▶ Description of the task: All of the entries below should be printed exactly; the pictures are to be left out.

----

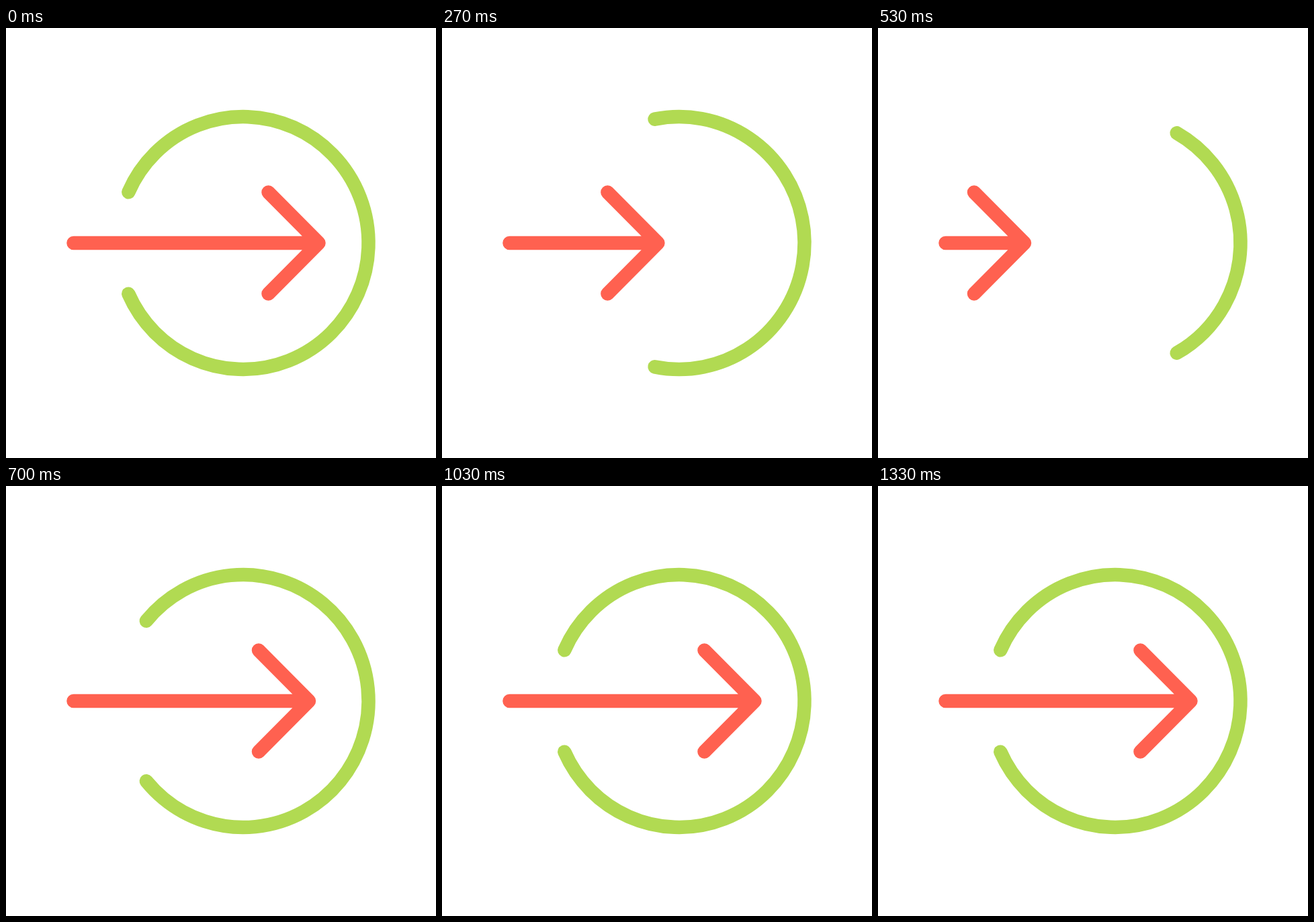
Write an HTML page with a canvas that moves like this. It is 640 px wide and 640 px high and loops after 2 s.

```html
<!DOCTYPE html>
<html lang="en">
<head>
<meta charset="utf-8">
<title>Arrow entering a circle</title>
<style>
  html, body { margin: 0; height: 100%; overflow: hidden; background: #fff; }
  canvas { display: block; }
</style>
</head>
<body>
<canvas width="640" height="640"></canvas>
<script>
const ctx = document.querySelector('canvas').getContext('2d');
const FPS = 30, FRAMES = 60;
const RAD = Math.PI / 180;

// Keys are [frame, value]: arrow pull-back in px, ring opening in degrees
const pullKeys = [[0, 0], [15, 262], [22, 0], [26.5, 124], [31, 0], [35.5, 48], [40, 0]];
const openKeys = [[0, 0], [15, 100], [23, 0]];

function valueAt(keys, frame) {
  const next = keys.findIndex(([at]) => at > frame);
  if (next < 0) return keys[keys.length - 1][1];
  const [t0, v0] = keys[next - 1], [t1, v1] = keys[next];
  const u = (frame - t0) / (t1 - t0);
  return v0 + (v1 - v0) * u * u * (3 - 2 * u);
}

function drawRing(opening) {
  const half = (156.25 - opening) * RAD;
  ctx.strokeStyle = '#b1da52';
  ctx.beginPath();
  ctx.ellipse(353, 320, 186.5, 188, 0, -half, half);
  ctx.stroke();
}

function drawArrow(tip) {
  ctx.strokeStyle = '#ff6150';
  ctx.beginPath();
  ctx.moveTo(100.5, 320);
  ctx.lineTo(tip, 320);
  ctx.moveTo(tip - 75, 244.5);
  ctx.lineTo(tip, 320);
  ctx.lineTo(tip - 75, 395.5);
  ctx.stroke();
}

function draw() {
  // Small lead keeps each step on its 10 ms boundary
  const frame = Math.floor((performance.now() + 4) * FPS / 1000) % FRAMES;
  ctx.clearRect(0, 0, 640, 640);
  ctx.lineWidth = 20.5;
  ctx.lineCap = ctx.lineJoin = 'round';
  drawRing(valueAt(openKeys, frame));
  drawArrow(465.5 - valueAt(pullKeys, frame));
  requestAnimationFrame(draw);
}
draw();
</script>
</body>
</html>
```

----

▶ Reply to the exercise:
Write an HTML page with a canvas that moves like this. It is 640 px wide and 640 px high and loops after 2 s.

```html
<!DOCTYPE html>
<html lang="en">
<head>
<meta charset="utf-8">
<title>Arrow entering a circle</title>
<style>
  html, body { margin: 0; height: 100%; overflow: hidden; background: #fff; }
  canvas { display: block; }
</style>
</head>
<body>
<canvas width="640" height="640"></canvas>
<script>
const ctx = document.querySelector('canvas').getContext('2d');
const FPS = 30, FRAMES = 60;
const RAD = Math.PI / 180;

// Keys are [frame, value]: arrow pull-back in px, ring opening in degrees
const pullKeys = [[0, 0], [15, 262], [22, 0], [26.5, 124], [31, 0], [35.5, 48], [40, 0]];
const openKeys = [[0, 0], [15, 100], [23, 0]];

function valueAt(keys, frame) {
  const next = keys.findIndex(([at]) => at > frame);
  if (next < 0) return keys[keys.length - 1][1];
  const [t0, v0] = keys[next - 1], [t1, v1] = keys[next];
  const u = (frame - t0) / (t1 - t0);
  return v0 + (v1 - v0) * u * u * (3 - 2 * u);
}

function drawRing(opening) {
  const half = (156.25 - opening) * RAD;
  ctx.strokeStyle = '#b1da52';
  ctx.beginPath();
  ctx.ellipse(353, 320, 186.5, 188, 0, -half, half);
  ctx.stroke();
}

function drawArrow(tip) {
  ctx.strokeStyle = '#ff6150';
  ctx.beginPath();
  ctx.moveTo(100.5, 320);
  ctx.lineTo(tip, 320);
  ctx.moveTo(tip - 75, 244.5);
  ctx.lineTo(tip, 320);
  ctx.lineTo(tip - 75, 395.5);
  ctx.stroke();
}

function draw() {
  // Small lead keeps each step on its 10 ms boundary
  const frame = Math.floor((performance.now() + 4) * FPS / 1000) % FRAMES;
  ctx.clearRect(0, 0, 640, 640);
  ctx.lineWidth = 20.5;
  ctx.lineCap = ctx.lineJoin = 'round';
  drawRing(valueAt(openKeys, frame));
  drawArrow(465.5 - valueAt(pullKeys, frame));
  requestAnimationFrame(draw);
}
draw();
</script>
</body>
</html>
```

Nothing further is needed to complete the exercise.